Stress levels rise during a global health crisis. It is completely normal to experience periods of panic, loneliness and boredom, uncertainty about the future, generalized stress, anxiety and depression, and even post-traumatic stress disorder (PTSD).
When feelings become too much to manage on your own, reach out to a therapist, social worker, helpline or your peers who can help you through this difficult time.
- Practice meditation
- Start a garden
- Learn a new language
- Read a classic novel
- Volunteer to foster an animal
- Try new, immune-boosting recipes
- Get creative with crafts
- Put photos in a photo album or create a scrapbook
- Reorganize and redecorate a room in your house
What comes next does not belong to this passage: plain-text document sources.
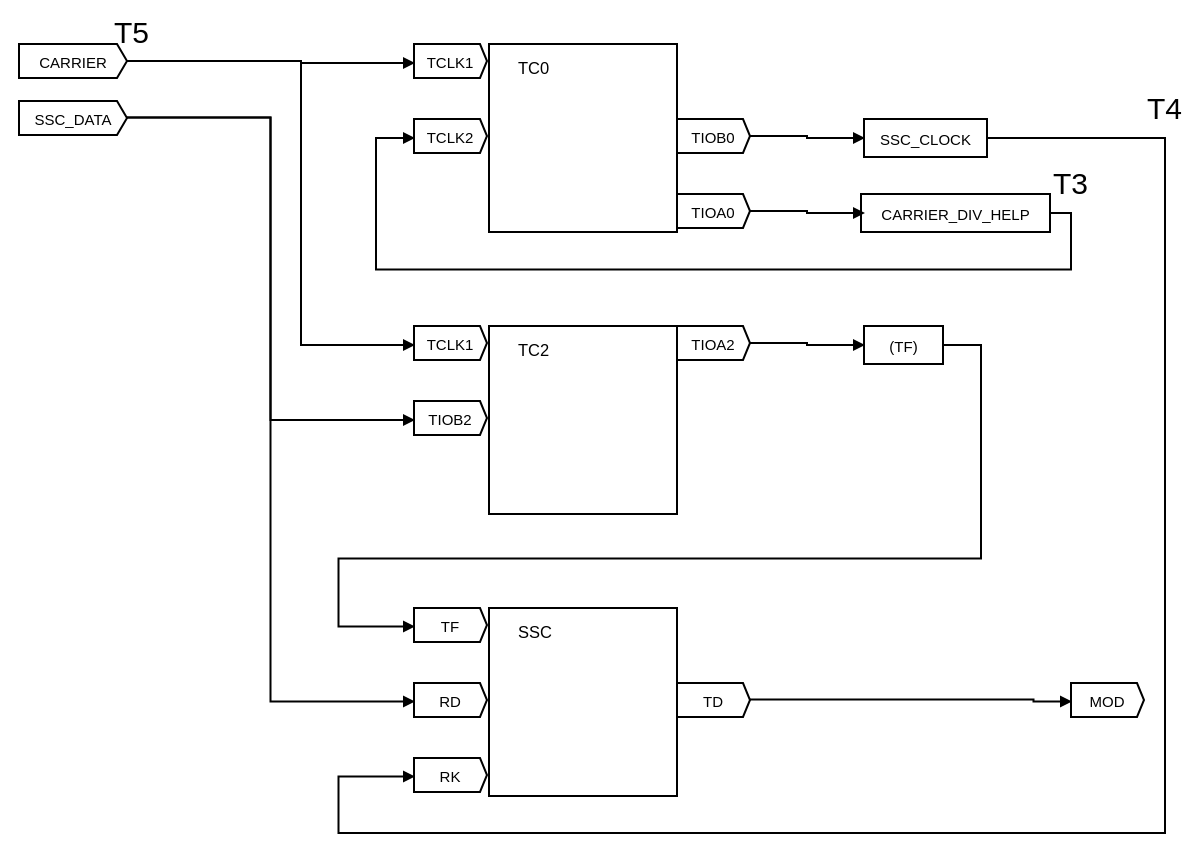
<!DOCTYPE html>
<html lang="en">
<head>
<meta charset="utf-8">
<title>Timer and SSC signal routing</title>
<style>
:root { --ink: #000; --paper: #fff; --stroke: 2px; }
* { box-sizing: border-box; }
html, body { margin: 0; overflow: hidden; background: var(--paper); }
.diagram {
  position: relative; width: 1200px; height: 845px; overflow: hidden;
  background: var(--paper); color: var(--ink);
  font: 15px/1 "Liberation Sans", Arial, sans-serif; white-space: nowrap;
}
.wires { position: absolute; inset: 0; fill: none; stroke: var(--ink); stroke-width: var(--stroke); }
.arrow { fill: var(--ink); stroke: none; }
.shapes { position: absolute; width: 0; height: 0; }
.block, .signal, .pin, .port, .tag { position: absolute; left: var(--x); top: var(--y); }
.block {
  width: 190px; height: 190px; padding: 15px 28px;
  border: var(--stroke) solid var(--ink); font-size: 16.5px;
}
.signal {
  width: var(--w); height: 40px; padding-top: 3px;
  display: flex; align-items: center; justify-content: center;
  border: var(--stroke) solid var(--ink);
}
.pin, .port { height: 36px; line-height: 39px; text-align: center; }
.pin { width: 76px; }
.port { width: 111px; }
.pin svg, .port svg {
  position: absolute; inset: 0; width: 100%; height: 100%;
  fill: none; stroke: var(--ink); stroke-width: var(--stroke);
}
.pin span { display: block; width: 74px; }
.port span { display: block; width: 110px; }
.tag { font-size: 30px; font-kerning: none; }
</style>
</head>
<body>
<main class="diagram">
  <svg class="shapes" aria-hidden="true">
    <defs>
      <path id="pin-shape" d="M1 1H67L74 18L67 35H1Z"/>
      <path id="port-shape" d="M1 1H99L109 18L99 35H1Z"/>
      <path id="arrow-head" d="M0 0L-12 -6V6Z"/>
    </defs>
  </svg>

  <svg class="wires" width="1200" height="845" viewBox="0 0 1200 845" aria-hidden="true">
    <path d="M127 61H301V63H404"/>
    <path d="M127 61H301V345H404"/>
    <path d="M127 117.5H270.5V420H404"/>
    <path d="M127 117.5H270.5V701.5H404"/>
    <path d="M750 136H807V138H855"/>
    <path d="M750 211H807V213H855"/>
    <path d="M1050 213H1071V269.5H376V138H404"/>
    <path d="M987 138H1165V833H338.5V776.5H404"/>
    <path d="M750 343H807V345H855"/>
    <path d="M943 345H981V558.5H338.5V626.5H404"/>
    <path d="M750 699.5H1033.5V701.5H1062"/>
    <g class="arrow">
      <use href="#arrow-head" x="415" y="63"/>
      <use href="#arrow-head" x="415" y="138"/>
      <use href="#arrow-head" x="415" y="345"/>
      <use href="#arrow-head" x="415" y="420"/>
      <use href="#arrow-head" x="415" y="626.5"/>
      <use href="#arrow-head" x="415" y="701.5"/>
      <use href="#arrow-head" x="415" y="776.5"/>
      <use href="#arrow-head" x="865" y="138"/>
      <use href="#arrow-head" x="865" y="213"/>
      <use href="#arrow-head" x="865" y="345"/>
      <use href="#arrow-head" x="1072" y="701.5"/>
    </g>
  </svg>

  <div class="port" style="--x:18px;--y:43px"><svg><use href="#port-shape"/></svg><span>CARRIER</span></div>
  <div class="port" style="--x:18px;--y:99.5px"><svg><use href="#port-shape"/></svg><span>SSC_DATA</span></div>

  <section class="block" style="--x:488px;--y:43px">TC0</section>
  <div class="pin" style="--x:413px;--y:43px"><svg><use href="#pin-shape"/></svg><span>TCLK1</span></div>
  <div class="pin" style="--x:413px;--y:118px"><svg><use href="#pin-shape"/></svg><span>TCLK2</span></div>
  <div class="pin" style="--x:676px;--y:118px"><svg><use href="#pin-shape"/></svg><span>TIOB0</span></div>
  <div class="pin" style="--x:676px;--y:193px"><svg><use href="#pin-shape"/></svg><span>TIOA0</span></div>

  <section class="block" style="--x:488px;--y:325px">TC2</section>
  <div class="pin" style="--x:413px;--y:325px"><svg><use href="#pin-shape"/></svg><span>TCLK1</span></div>
  <div class="pin" style="--x:413px;--y:400px"><svg><use href="#pin-shape"/></svg><span>TIOB2</span></div>
  <div class="pin" style="--x:676px;--y:325px"><svg><use href="#pin-shape"/></svg><span>TIOA2</span></div>

  <section class="block" style="--x:488px;--y:607px">SSC</section>
  <div class="pin" style="--x:413px;--y:607px"><svg><use href="#pin-shape"/></svg><span>TF</span></div>
  <div class="pin" style="--x:413px;--y:682px"><svg><use href="#pin-shape"/></svg><span>RD</span></div>
  <div class="pin" style="--x:413px;--y:757px"><svg><use href="#pin-shape"/></svg><span>RK</span></div>
  <div class="pin" style="--x:676px;--y:682px"><svg><use href="#pin-shape"/></svg><span>TD</span></div>

  <div class="signal" style="--x:863px;--y:118px;--w:125px">SSC_CLOCK</div>
  <div class="signal" style="--x:860px;--y:193px;--w:191px">CARRIER_DIV_HELP</div>
  <div class="signal" style="--x:863px;--y:325px;--w:81px">(TF)</div>
  <div class="pin" style="--x:1070px;--y:682px"><svg><use href="#pin-shape"/></svg><span>MOD</span></div>

  <div class="tag" style="--x:114px;--y:18px">T5</div>
  <div class="tag" style="--x:1147px;--y:94px">T4</div>
  <div class="tag" style="--x:1053px;--y:169px">T3</div>
</main>
</body>
</html>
Social distancing can be challenging, but social distancing does not mean social disengagement. We are fortunate to live in a time when technology allows us to stay socially and emotionally connected while we stay physically apart to protect each other.
Video conferencing services such as Zoom, Google Meets, or FaceTime, allow you to connect with friends and loved ones.
See if elderly or vulnerable friends and relatives need you to help them place an order online. Or call to simply say hello, and let them know you’re thinking of them.
If you need help getting through this challenging time, please contact one of the following emergency helplines or websites.
Depression and suicidal thoughts: The National Suicide Prevention Lifeline provides 24/7, free and confidential support for people in distress. Call (800) 273-8255 or visit suicidepreventionlifeline.org/.
Domestic violence: The National Domestic Violence Hotline is available 24/7 at (800) 799-SAFE (7233) in more than 200 languages. All calls are free and confidential. You can also chat online if you can’t talk at www.thehotline.org/help/.